Artificial Consciousness/Neural Correlates/Inter-Organ Connection Models/Entorhinal Cortex Hippocampus Connections
Entorhinal Cortex Hippocampus Connections
To understand how the mind can find its place even when the maze is turned and manipulated, we need to understand the idea of size invariant encoding, and the Mapping Grid Neurons found in the Entorhinal Cortex, that connects to CA3. As in the layers of the cerebral cortex, we find a source of signals in a separate layer, in this case the Dentate Gyrus that connects to CA4, a non-pyramidal section of the hippocampus. In this areas we find the familiar mossy Dendrite Neurons that made the first layer of the cerebral cortex. We also find feeding them a layer of granular cells. The Dentate Gyrus connectes to a number of areas within the hippocampal area, suggesting that this system is well informed, but without any understanding yet on how it works. Most of its data seems to come from the Fornix which is thought might connect the hippocampus to the prefrontal cortex.
The Dentate Gyrus, mostly connects with CA3 which is built up of pyramidal Neurons that are highly susceptible to Epileptic Activity. A special connection from the Entorhinal Cortex, is thought to provide grid cell activity creating an underlying mapping grid, that allows CA3 to be used to link signals to locations. Because of the small size of CA3, there is not thought to be enough room for size related data, so most placement signals involve just one or two neurons firing when placement is detected.
Although in some theories CA2 is thought to be directly connected to the Amygdala, and therefore linked to the limbic system, which is tightly linked to the hippocampus, no direct connections to the limbic system approach CA2, which suggest this is a misconstruction. However CA2 is resistant to epileptic activity, and so might act as a buffer between CA3 and CA1.
Via connections called Shaffer Collaterals, signals from CA3 pass throught CA2 To CA1. tightly linking the two areas of the hippocampus. A second set of signals from the Entorhinal cortex, links to CA1, which may or may not mean that it too has some sort of mapping overlay. CA1 in turn connects to both the other half of the Entorhinal Cortex, and to the Subiculum, a body that lies directly between the two hippocampal areas. No one knows yet what the Subiculum does, but it's location and connections to the Nucleus Accumbens make it interesting to the Attention System. Primarily it seems to feed it's output directly to layer 5 of the Entorhinal Cortex. Which might be interesting if the Entorhinal Cortex operates in a manner similar to the Cerebral Cortex. Since this might indicate that it's role is to act as an attention agent, in the Entorhinal Cortex. In much the same way that the thalamus does in the Cerebral Cortex.
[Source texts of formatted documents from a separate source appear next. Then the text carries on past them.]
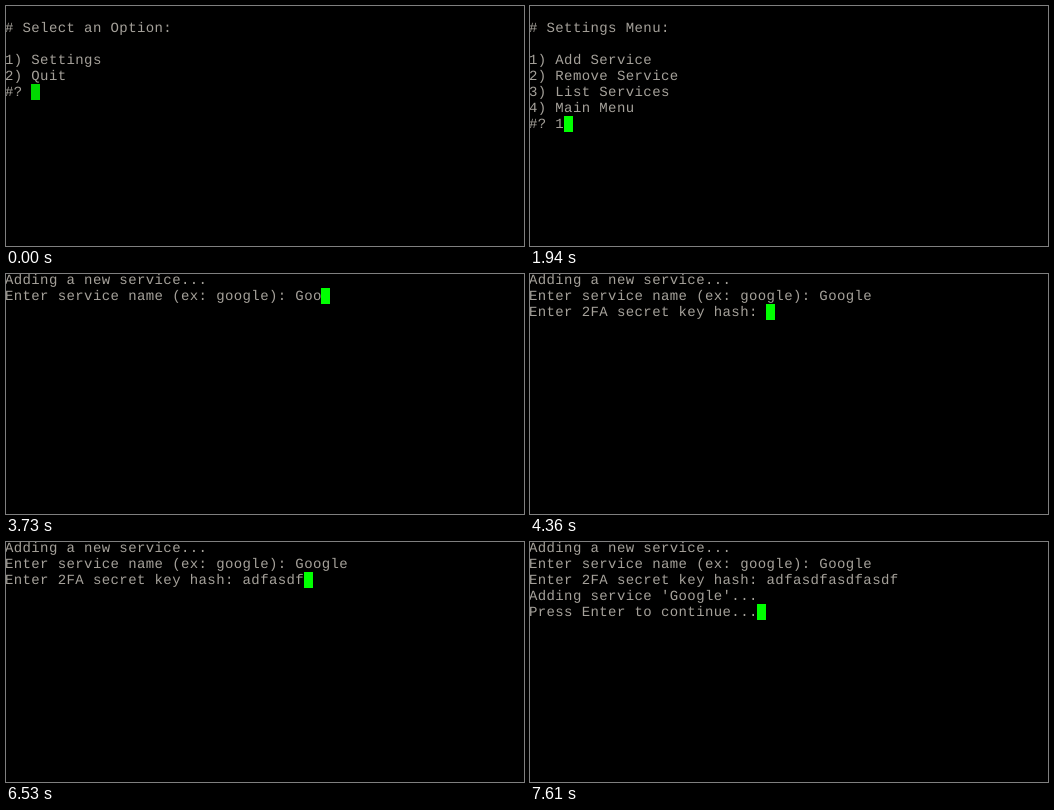
An HTML page for the animation above (8 s loop, 518 by 240 pixels).

```html
<!DOCTYPE html>
<html lang="en">
<head>
<meta charset="utf-8">
<title>Terminal session</title>
<style>
html, body {
  margin: 0;
  width: 100%;
  height: 100%;
  overflow: hidden;
  background: #000;
}
#term {
  position: relative;
  width: 518px;
  height: 240px;
  overflow: hidden;
  background: #000;
}
#text {
  position: absolute;
  left: -1.1px;
  top: -1px;
  margin: 0;
  font: 14px/16px "Liberation Mono", monospace;
  letter-spacing: 0.4px;
  text-rendering: geometricPrecision;
  font-variant-ligatures: none;
  white-space: pre;
  color: #a5a19a;
}
#cursor {
  position: absolute;
  width: 9px;
  height: 16px;
  background: #0f0;
}
</style>
</head>
<body>
<div id="term">
  <pre id="text"></pre>
  <div id="cursor"></div>
</div>
<script>
const LOOP = 8000, CELL = 8.8, ROW = 16, LEFT = -1.1, TOP = -2;
const FIRST_KEY = 940;

const mainMenu = '\n# Select an Option:\n\n1) Settings\n2) Quit\n#? ';
const settingsMenu = '\n# Settings Menu:\n\n1) Add Service\n2) Remove Service\n' +
  '3) List Services\n4) Main Menu\n#? ';
const askName = 'Adding a new service...\nEnter service name (ex: google): ';
const askKey = askName + 'Google\nEnter 2FA secret key hash: ';
const done = askKey + "adfasdfasdfasdf\nAdding service 'Google'...\nPress Enter to continue...";

const burst = (word, start, duration = 1) => ({ word, start, duration });

// Each screen starts with a printed prompt, then takes bursts of typing.
const screens = [
  { start: 0, prompt: mainMenu, bursts: [burst('1', FIRST_KEY)] },
  { start: 1250, prompt: settingsMenu, bursts: [burst('1', 1940)] },
  { start: 2170, prompt: askName, bursts: [burst('Google', 3330, 780)] },
  { start: 4360, prompt: askKey, bursts: [
    burst('adf', 5910, 220), burst('asdf', 6360, 170),
    burst('asdf', 6760, 80), burst('asdf', 7140, 160)
  ] },
  { start: 7610, prompt: done, bursts: [] }
];

// The first letter lands at once; the others follow at a quickening pace.
function typed({ word, start, duration }, t) {
  if (t < start) return '';
  const p = Math.min((t - start) / duration, 1);
  return word.slice(0, 1 + Math.floor((word.length - 1) * p ** 1.25));
}

const text = document.getElementById('text');
const cursor = document.getElementById('cursor');

function draw(t) {
  const { prompt, bursts } = screens.findLast(s => s.start <= t);
  const shown = prompt + bursts.map(b => typed(b, t)).join('');
  const lines = shown.split('\n');
  const row = lines.length - 1;
  if (text.textContent !== shown) text.textContent = shown;
  cursor.style.left = Math.floor(lines[row].length * CELL + LEFT) + 'px';
  cursor.style.top = row * ROW + TOP + 'px';
  cursor.style.background = t < FIRST_KEY ? '#00d900' : '#0f0';
}

const start = performance.now();

function frame() {
  draw((performance.now() - start) % LOOP);
  requestAnimationFrame(frame);
}
frame();
</script>
</body>
</html>
```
The linking of the Hippocampus to signals produced during sleep and memory consolidation, suggest that it has a role in long-term memory. But why such a small part of the brain would have such a large effect, is ellusive. Marr thought that the Hippocampus was a stage in long-term memory, and many researchers have considered that there might be significant compression involved to allow such a small area to control the larger cerebral cortex.